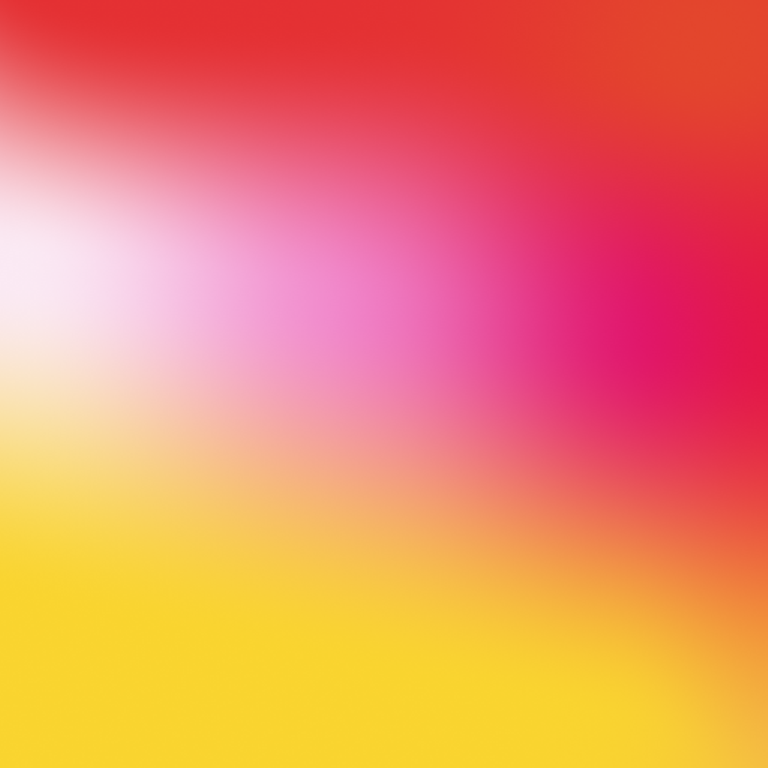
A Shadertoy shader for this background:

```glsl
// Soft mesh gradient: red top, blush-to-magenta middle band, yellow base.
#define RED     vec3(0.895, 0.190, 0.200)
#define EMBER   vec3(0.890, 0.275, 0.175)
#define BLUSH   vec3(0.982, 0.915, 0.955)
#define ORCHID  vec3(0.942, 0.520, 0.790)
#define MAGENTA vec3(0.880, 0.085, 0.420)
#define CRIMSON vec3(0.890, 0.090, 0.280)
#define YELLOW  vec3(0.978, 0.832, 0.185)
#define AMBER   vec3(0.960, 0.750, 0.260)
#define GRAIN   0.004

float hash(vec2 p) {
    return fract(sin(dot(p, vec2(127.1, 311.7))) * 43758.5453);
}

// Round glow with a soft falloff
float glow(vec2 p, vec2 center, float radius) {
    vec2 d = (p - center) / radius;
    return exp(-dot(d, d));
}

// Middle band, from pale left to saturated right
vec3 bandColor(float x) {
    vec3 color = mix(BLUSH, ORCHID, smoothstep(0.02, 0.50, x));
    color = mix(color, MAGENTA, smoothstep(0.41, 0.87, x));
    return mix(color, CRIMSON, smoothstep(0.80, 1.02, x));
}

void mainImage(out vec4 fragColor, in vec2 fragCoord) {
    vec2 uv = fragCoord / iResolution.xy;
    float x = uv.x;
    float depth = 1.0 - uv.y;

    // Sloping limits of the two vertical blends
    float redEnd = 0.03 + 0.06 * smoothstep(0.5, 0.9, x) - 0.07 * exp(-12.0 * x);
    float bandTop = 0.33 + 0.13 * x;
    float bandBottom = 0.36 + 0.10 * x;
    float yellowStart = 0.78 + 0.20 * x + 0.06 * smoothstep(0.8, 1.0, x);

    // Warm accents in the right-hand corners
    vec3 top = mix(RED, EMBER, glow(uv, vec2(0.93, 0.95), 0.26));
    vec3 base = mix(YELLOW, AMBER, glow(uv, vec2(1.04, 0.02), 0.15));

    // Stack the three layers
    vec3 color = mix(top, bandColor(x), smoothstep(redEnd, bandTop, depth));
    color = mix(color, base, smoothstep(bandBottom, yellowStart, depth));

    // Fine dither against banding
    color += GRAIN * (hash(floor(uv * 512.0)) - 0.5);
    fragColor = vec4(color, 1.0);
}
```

--

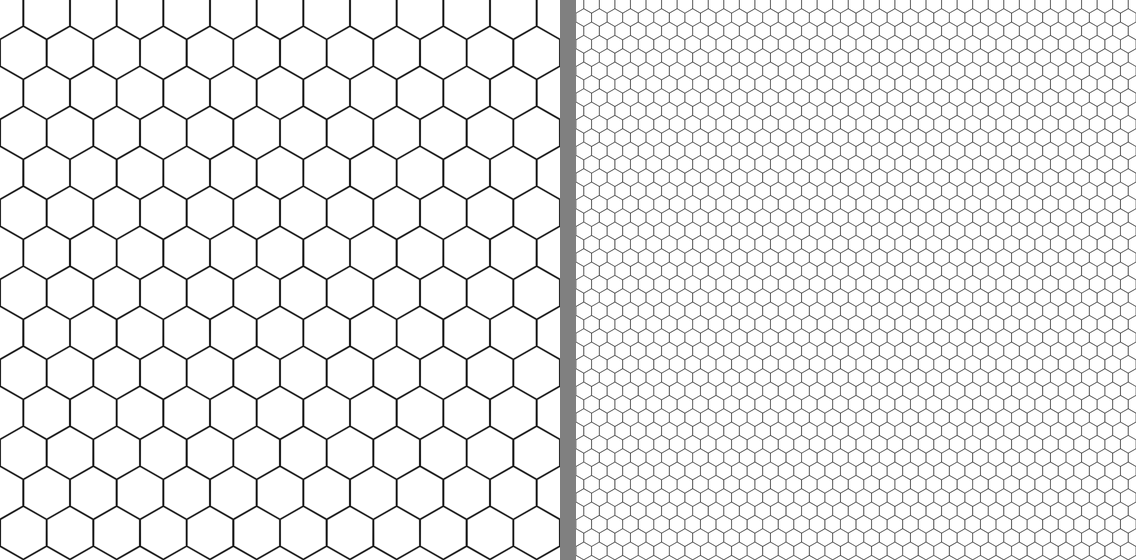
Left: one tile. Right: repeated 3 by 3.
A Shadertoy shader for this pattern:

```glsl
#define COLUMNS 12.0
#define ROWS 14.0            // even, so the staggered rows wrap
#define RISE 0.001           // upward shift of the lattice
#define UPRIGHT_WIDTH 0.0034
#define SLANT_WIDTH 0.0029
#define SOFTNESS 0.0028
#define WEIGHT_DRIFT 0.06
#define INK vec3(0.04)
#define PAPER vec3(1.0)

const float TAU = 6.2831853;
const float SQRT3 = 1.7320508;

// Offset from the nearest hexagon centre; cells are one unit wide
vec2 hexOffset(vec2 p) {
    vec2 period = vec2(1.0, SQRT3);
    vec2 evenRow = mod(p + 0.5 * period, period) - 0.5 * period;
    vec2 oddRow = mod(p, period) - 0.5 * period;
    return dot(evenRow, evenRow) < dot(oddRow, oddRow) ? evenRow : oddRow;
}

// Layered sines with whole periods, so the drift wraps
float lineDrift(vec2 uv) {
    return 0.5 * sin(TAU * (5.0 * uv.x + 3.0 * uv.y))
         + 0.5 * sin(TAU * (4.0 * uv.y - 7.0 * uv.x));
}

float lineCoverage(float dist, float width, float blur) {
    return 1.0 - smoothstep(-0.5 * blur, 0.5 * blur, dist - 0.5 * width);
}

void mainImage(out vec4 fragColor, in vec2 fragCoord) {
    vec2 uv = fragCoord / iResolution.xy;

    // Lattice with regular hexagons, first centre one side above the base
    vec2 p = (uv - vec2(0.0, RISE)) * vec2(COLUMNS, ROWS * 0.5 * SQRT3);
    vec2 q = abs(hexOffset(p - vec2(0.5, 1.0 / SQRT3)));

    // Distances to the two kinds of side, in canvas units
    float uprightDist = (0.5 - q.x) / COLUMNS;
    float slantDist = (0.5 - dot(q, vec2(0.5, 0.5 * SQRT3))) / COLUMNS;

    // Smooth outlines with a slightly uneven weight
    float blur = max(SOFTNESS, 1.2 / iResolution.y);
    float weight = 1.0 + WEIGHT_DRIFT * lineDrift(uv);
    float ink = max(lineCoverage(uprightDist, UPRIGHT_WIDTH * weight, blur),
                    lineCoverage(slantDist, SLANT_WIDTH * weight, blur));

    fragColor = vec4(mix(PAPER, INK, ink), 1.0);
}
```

...

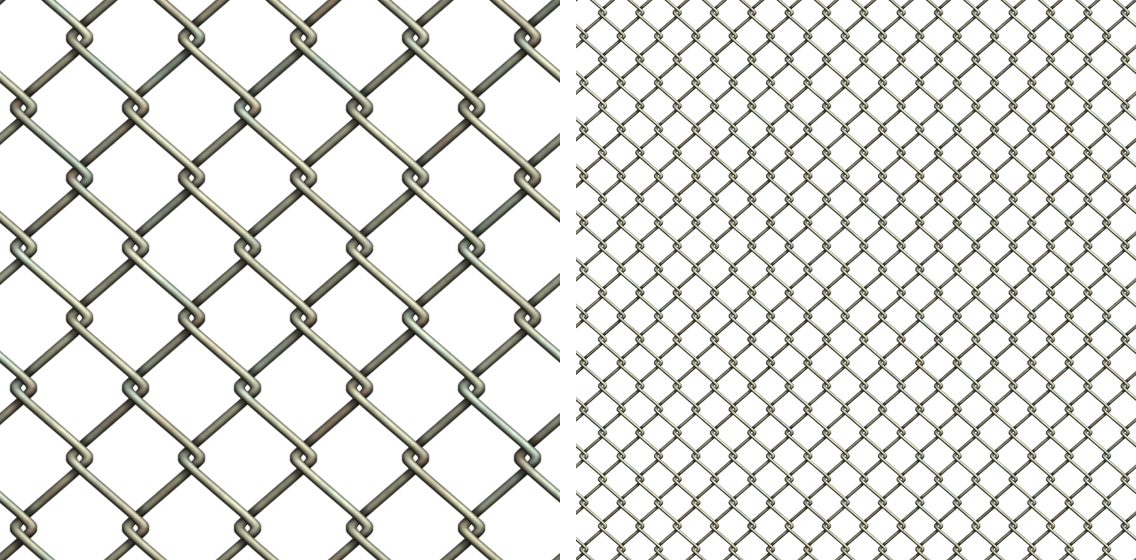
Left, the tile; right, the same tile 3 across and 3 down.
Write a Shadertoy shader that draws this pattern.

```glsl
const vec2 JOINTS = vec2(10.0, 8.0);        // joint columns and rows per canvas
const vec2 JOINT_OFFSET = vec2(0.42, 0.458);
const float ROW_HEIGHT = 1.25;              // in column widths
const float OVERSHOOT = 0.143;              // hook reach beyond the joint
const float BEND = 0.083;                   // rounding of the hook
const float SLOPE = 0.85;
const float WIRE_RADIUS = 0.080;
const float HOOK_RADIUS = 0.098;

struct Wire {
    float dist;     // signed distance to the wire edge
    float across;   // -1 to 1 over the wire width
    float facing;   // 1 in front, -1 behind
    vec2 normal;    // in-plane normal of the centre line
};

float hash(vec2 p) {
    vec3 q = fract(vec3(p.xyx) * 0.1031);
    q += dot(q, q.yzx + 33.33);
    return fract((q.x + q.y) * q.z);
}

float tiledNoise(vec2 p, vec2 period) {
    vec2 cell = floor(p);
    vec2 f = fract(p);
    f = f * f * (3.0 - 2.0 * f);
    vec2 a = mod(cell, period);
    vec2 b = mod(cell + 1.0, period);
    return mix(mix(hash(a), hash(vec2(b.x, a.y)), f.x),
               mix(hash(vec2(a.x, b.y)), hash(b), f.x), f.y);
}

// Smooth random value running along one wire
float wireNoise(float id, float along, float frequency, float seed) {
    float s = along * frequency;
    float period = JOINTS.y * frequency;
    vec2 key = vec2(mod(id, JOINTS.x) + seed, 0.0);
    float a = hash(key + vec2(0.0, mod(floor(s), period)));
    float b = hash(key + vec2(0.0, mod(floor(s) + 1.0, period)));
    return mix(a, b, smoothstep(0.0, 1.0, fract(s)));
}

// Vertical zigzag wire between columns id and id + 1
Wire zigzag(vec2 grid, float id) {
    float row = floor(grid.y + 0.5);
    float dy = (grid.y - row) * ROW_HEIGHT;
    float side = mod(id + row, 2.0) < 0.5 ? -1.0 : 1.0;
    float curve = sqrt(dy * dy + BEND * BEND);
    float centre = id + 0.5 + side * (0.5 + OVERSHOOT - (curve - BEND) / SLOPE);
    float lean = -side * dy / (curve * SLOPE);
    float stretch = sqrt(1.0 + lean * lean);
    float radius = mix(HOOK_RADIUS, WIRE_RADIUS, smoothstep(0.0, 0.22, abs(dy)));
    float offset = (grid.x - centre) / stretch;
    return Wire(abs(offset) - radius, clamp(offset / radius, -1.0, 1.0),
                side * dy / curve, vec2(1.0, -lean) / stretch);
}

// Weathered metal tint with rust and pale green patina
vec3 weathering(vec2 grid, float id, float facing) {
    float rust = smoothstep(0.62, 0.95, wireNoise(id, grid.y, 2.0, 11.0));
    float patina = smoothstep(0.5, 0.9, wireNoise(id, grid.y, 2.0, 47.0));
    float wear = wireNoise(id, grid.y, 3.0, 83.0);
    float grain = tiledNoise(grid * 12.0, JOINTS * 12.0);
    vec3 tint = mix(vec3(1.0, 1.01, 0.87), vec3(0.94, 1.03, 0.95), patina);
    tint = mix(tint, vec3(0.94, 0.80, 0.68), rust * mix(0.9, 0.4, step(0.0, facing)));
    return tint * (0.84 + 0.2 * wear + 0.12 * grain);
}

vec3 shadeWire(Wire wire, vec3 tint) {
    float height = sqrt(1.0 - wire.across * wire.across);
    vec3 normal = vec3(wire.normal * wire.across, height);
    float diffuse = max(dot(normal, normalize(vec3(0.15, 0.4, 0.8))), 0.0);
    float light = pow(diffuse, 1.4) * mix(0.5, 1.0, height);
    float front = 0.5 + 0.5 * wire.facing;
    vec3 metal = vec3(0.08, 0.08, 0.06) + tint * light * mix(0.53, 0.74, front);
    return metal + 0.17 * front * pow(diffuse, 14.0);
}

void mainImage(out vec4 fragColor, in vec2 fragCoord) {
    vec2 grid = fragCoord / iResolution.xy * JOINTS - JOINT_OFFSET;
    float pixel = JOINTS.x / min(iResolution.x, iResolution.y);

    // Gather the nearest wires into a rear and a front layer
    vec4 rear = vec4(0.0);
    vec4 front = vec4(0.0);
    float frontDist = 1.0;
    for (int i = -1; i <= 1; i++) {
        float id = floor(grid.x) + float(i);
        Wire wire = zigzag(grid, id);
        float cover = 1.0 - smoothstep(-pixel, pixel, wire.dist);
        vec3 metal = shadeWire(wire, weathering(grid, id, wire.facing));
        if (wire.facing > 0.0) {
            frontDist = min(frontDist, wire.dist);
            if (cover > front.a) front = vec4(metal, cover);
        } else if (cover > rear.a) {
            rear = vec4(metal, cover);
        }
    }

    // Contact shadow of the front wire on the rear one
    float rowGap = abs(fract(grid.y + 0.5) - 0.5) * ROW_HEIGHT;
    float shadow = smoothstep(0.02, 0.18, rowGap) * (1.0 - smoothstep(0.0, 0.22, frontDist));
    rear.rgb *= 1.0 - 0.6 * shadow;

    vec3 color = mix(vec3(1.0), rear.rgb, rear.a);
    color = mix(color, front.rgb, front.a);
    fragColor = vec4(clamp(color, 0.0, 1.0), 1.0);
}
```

_EXERCISE_: Pick every line of the data that includes the string "stretch".

_EXERCISE RESPONSE_:
    float stretch = sqrt(1.0 + lean * lean);
    float offset = (grid.x - centre) / stretch;
                side * dy / curve, vec2(1.0, -lean) / stretch);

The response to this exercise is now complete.